German forces invade the Netherlands, Belgium, Luxembourg, and France. By June 22, Germany will occupy all of these regions except for southern (Vichy) France.
SS authorities establish the Auschwitz concentration camp (Auschwitz I) outside the Polish city of Oswiecim, located in German-annexed Upper Silesia.
Having established Neuengamme as a subcamp of Sachsenhausen concentration camp in mid-December 1938, the SS Inspectorate of Concentration Camps designates the subcamp, located on the outskirts of the German city of Hamburg, an autonomous concentration camp.
Italy enters the war as an ally of Germany.
June 15-August 6
The Soviet Union occupies and incorporates the Baltic States (Latvia, Estonia, and Lithuania), as Soviet Republics, into the USSR.
With German encouragement, the Soviet Union annexes the eastern provinces of Romania, Northern Bukovina and Bessarabia (today: Moldova).
July 16-July 30
German authorities expel more than 3,000 Alsatian Jews from Alsace to southern (Vichy) France.
Axis partners Nazi Germany and Fascist Italy arbitrate the fate of the Romanian province of Transylvania between Romania and Hungary, awarding northern Transylvania to Hungary. One week later, on September 6, Romanian King Carol II abdicates his throne over this issue, leaving power in the hands of an unstable coalition of the Romanian army under General Ion Antonescu and the fascist Legion of the Archangel Michael (also known as the Iron Guard) under Horia Sima.
Vichy French authorities establish or convert refugee camps in the south of France to detention camps for Jews and political prisoners. Among the best known of these camps are Gurs and Rivesaltes.
The first prisoners, including stateless Jews, arrive at the Breendonk detention camp, outside Antwerp in Belgium.
Germany, Italy, and Japan sign the Tripartite Pact, in which these countries promise mutual assistance if any one of the signatories is attacked by a country not already involved in the war.
German authorities order the Warsaw ghetto in the Generalgouvernement to be sealed. It is the largest ghetto in both area and population, confining more than 350,000 Jews (about 30 percent of the city's population) in an area of about 1.3 square miles, or 2.4 percent of the city's total area. At times, before the deportations of July 1942 begin, the actual population in Warsaw ghetto approaches 500,000.
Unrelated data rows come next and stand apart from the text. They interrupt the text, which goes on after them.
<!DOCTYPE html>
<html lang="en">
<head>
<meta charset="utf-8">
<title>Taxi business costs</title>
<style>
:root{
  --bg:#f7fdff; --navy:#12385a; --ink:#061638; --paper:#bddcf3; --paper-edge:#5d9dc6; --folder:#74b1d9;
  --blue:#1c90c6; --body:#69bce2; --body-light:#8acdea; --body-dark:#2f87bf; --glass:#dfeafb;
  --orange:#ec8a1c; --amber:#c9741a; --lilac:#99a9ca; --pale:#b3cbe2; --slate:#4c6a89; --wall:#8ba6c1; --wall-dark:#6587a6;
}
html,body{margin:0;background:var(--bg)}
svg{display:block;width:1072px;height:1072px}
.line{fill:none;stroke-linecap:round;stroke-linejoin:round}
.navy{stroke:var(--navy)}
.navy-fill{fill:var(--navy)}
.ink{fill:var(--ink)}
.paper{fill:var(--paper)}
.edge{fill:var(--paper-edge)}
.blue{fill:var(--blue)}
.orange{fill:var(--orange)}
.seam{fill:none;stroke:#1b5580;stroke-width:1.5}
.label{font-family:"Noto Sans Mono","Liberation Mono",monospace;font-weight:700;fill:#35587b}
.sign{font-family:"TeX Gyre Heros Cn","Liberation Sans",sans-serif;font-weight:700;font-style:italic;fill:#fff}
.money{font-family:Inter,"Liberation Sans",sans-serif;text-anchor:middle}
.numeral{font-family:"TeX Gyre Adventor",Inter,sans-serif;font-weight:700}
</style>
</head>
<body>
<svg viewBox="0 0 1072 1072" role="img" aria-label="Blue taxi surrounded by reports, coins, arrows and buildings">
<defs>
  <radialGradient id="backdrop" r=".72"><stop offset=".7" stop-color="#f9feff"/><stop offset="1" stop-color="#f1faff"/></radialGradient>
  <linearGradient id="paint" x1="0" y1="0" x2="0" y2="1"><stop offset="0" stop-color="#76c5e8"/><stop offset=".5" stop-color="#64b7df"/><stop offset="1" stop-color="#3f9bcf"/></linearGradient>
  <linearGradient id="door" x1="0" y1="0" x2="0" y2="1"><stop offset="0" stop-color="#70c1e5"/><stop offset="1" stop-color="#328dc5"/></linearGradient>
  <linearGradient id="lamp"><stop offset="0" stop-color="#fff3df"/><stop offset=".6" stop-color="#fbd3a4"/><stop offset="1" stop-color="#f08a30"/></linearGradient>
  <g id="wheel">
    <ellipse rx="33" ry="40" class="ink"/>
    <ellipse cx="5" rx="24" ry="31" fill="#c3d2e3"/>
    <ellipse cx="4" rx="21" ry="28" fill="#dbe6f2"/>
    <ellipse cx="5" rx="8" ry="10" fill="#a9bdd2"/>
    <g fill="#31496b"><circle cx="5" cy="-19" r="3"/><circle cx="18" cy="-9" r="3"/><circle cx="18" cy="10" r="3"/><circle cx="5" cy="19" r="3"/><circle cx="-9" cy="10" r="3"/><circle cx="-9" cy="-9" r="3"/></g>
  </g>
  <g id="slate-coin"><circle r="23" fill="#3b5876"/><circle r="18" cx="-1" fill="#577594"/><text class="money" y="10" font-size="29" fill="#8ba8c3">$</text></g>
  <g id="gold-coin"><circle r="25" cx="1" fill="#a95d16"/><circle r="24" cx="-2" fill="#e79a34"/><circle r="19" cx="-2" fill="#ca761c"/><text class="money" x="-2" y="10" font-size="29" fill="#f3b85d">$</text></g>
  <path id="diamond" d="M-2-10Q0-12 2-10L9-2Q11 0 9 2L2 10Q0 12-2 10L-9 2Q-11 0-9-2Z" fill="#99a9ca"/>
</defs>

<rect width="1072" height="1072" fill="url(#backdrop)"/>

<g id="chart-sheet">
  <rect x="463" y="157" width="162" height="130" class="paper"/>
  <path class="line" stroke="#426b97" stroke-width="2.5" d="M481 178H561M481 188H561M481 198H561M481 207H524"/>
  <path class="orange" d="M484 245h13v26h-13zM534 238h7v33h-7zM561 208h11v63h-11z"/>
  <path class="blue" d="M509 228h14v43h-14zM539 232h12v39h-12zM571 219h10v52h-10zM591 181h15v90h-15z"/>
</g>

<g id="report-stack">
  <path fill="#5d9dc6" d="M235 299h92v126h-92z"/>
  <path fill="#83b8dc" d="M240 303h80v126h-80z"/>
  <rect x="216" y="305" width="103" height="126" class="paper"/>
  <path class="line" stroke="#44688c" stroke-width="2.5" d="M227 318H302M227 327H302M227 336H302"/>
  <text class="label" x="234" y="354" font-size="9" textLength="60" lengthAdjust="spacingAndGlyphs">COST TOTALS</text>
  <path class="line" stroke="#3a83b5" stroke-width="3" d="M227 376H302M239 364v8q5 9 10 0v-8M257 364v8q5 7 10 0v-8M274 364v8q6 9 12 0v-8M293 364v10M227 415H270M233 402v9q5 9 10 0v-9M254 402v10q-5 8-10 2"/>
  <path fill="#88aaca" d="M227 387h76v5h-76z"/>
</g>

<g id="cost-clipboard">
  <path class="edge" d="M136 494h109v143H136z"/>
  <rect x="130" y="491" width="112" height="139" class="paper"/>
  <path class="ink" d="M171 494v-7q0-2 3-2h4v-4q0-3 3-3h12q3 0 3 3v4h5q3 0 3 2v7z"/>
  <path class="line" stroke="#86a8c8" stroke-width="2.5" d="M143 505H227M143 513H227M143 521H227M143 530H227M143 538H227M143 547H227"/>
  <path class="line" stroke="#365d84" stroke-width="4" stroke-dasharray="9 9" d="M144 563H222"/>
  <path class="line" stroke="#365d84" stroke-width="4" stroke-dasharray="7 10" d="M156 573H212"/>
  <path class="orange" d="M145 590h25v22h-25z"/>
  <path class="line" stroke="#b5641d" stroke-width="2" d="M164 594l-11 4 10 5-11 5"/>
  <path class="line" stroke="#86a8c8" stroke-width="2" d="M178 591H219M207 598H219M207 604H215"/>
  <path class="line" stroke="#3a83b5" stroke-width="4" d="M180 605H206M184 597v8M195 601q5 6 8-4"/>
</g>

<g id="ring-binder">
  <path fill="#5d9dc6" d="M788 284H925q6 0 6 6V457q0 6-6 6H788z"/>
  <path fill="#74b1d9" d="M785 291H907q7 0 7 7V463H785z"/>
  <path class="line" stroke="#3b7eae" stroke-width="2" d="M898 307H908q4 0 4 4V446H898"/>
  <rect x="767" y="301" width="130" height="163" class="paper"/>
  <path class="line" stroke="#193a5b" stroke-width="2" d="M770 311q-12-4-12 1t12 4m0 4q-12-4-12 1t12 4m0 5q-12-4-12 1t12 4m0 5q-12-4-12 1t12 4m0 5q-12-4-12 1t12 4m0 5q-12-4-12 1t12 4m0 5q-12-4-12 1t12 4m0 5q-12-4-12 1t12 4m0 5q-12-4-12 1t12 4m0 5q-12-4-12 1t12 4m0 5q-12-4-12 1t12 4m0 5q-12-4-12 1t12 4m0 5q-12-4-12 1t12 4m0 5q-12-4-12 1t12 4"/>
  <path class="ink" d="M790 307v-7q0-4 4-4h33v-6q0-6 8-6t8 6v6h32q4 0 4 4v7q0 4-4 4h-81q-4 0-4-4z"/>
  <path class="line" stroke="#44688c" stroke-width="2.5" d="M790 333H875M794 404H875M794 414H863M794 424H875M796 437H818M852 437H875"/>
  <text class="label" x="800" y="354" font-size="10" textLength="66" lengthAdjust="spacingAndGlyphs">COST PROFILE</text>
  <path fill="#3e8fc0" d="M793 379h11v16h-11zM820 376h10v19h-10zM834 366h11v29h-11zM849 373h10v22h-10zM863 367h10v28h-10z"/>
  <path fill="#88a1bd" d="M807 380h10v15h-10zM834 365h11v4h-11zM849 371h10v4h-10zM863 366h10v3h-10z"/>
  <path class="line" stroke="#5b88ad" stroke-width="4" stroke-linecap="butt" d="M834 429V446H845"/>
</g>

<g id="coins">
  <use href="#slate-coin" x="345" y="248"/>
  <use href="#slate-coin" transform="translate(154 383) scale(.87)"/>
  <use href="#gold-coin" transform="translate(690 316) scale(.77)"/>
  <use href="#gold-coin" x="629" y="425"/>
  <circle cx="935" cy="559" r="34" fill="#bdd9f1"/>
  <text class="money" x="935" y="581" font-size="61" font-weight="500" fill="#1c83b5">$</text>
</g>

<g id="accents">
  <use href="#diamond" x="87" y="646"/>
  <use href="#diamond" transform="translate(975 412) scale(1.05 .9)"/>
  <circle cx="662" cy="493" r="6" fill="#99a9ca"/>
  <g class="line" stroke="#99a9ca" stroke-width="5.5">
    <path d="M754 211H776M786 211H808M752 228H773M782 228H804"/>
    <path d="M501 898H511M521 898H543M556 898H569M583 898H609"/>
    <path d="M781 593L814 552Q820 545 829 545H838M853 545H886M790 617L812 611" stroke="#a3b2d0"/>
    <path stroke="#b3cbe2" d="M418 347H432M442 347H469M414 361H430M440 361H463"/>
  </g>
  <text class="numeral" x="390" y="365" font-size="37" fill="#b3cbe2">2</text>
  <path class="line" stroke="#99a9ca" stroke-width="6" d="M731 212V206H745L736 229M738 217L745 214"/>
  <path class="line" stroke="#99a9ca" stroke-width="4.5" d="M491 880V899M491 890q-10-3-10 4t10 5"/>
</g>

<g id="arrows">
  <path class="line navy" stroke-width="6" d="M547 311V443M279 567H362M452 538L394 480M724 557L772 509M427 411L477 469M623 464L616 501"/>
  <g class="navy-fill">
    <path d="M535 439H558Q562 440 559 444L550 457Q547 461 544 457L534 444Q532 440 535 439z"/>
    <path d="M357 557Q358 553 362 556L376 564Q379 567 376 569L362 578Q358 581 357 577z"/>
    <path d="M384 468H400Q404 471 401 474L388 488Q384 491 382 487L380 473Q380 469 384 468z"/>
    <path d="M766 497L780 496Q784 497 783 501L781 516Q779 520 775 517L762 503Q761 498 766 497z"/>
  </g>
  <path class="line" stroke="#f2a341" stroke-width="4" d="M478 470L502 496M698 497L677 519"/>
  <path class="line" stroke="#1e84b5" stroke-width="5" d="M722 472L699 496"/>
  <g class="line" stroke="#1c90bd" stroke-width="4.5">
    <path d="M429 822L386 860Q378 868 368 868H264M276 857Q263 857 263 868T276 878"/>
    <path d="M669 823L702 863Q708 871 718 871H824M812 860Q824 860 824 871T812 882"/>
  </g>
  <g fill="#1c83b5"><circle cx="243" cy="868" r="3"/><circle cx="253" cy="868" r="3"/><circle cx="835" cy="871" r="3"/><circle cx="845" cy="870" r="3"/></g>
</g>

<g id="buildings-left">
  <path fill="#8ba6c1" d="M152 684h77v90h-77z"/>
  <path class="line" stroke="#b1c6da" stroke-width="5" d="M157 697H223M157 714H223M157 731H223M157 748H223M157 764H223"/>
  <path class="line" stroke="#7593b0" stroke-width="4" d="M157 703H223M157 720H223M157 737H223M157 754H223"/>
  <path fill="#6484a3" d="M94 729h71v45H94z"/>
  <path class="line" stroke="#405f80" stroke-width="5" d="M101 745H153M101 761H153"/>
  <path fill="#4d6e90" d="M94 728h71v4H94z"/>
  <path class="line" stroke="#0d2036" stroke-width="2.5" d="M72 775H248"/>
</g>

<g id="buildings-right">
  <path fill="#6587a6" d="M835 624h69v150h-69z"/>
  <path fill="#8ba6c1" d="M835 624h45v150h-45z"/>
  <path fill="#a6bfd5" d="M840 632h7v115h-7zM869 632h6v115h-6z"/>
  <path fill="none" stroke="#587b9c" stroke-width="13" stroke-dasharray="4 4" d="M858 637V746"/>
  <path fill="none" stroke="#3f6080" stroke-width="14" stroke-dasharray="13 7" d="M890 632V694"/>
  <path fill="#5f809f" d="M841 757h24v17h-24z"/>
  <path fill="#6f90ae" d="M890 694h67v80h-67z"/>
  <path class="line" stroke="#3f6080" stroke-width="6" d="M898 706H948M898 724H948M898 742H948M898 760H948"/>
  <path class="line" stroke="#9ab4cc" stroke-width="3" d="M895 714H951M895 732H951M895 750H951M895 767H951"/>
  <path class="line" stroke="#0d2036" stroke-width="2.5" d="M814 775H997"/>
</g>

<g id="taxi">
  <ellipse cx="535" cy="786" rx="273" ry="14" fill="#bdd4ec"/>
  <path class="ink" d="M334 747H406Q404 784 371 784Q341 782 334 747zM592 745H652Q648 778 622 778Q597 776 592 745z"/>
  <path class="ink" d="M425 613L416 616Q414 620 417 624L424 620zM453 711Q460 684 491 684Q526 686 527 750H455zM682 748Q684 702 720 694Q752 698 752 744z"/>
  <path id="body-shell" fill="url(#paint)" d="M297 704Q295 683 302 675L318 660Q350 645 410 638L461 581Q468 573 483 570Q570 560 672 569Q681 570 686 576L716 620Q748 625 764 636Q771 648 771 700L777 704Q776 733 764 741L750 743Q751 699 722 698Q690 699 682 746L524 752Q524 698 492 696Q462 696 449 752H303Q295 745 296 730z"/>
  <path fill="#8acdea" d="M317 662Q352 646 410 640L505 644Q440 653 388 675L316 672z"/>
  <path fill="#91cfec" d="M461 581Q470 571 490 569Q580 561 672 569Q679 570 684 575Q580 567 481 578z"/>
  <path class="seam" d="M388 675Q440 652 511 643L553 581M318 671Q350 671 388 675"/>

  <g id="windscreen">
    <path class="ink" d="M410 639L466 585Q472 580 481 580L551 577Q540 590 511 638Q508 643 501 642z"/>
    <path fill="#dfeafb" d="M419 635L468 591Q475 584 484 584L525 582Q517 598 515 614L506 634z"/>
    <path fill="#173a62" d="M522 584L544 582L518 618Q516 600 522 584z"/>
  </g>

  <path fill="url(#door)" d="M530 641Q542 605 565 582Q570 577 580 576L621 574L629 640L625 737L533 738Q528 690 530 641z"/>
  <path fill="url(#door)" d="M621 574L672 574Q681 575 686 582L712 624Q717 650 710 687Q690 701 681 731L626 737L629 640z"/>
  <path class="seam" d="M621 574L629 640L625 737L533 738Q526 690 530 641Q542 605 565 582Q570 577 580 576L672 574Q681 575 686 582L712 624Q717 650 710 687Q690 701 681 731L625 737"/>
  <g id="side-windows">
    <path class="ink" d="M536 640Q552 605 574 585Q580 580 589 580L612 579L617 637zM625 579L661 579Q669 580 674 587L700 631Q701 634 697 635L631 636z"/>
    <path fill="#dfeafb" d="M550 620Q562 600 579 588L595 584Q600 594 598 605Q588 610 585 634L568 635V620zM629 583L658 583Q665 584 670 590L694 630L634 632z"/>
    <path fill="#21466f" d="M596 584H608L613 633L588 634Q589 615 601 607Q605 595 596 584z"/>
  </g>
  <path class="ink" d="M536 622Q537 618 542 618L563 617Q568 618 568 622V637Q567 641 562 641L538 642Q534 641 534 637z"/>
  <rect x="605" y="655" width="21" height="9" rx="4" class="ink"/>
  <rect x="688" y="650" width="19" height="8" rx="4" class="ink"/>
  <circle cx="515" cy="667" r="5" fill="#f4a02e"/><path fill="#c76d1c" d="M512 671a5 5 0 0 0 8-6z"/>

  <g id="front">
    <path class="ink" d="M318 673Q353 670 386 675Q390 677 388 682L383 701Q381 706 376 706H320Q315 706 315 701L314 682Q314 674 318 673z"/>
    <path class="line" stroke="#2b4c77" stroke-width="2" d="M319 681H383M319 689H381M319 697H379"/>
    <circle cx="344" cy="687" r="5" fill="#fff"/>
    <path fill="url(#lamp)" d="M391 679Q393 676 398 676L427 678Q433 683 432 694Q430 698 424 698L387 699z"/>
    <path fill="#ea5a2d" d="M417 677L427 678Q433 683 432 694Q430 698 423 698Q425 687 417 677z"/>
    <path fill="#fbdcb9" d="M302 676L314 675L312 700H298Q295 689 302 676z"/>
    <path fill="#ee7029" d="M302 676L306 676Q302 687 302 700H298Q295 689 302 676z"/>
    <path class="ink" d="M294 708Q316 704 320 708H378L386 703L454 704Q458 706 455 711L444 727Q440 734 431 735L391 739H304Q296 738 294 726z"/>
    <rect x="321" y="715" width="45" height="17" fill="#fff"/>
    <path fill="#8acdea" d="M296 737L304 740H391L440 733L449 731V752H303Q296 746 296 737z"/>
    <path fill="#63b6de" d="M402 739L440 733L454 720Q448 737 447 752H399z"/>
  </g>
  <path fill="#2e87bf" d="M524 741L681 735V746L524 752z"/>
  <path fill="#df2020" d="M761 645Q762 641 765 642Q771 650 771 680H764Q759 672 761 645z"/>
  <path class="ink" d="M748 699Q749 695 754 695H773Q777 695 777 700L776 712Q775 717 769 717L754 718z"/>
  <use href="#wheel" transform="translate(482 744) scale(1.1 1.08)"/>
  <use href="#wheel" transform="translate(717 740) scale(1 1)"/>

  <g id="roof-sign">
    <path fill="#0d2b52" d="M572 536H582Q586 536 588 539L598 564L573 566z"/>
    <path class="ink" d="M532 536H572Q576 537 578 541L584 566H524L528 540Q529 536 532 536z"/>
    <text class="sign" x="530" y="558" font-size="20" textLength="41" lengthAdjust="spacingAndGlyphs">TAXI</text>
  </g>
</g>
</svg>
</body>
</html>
Hungary (November 20), Romania (November 23), and Slovakia (November 24) sign the Tripartite Pact and became Axis partners. Bulgaria follows suit on March 1, 1941; the so-called Independent State of Croatia joins on June 15, 1941.
Hitler signs the first operational order for the planned German invasion of the Soviet Union.
Critical Thinking Questions
- Why did the Nazis resort to a system of ghettos?
- How do German actions against the Jews in 1940 illustrate the systematic and bureaucratic nature of the assault on the Jews of Europe?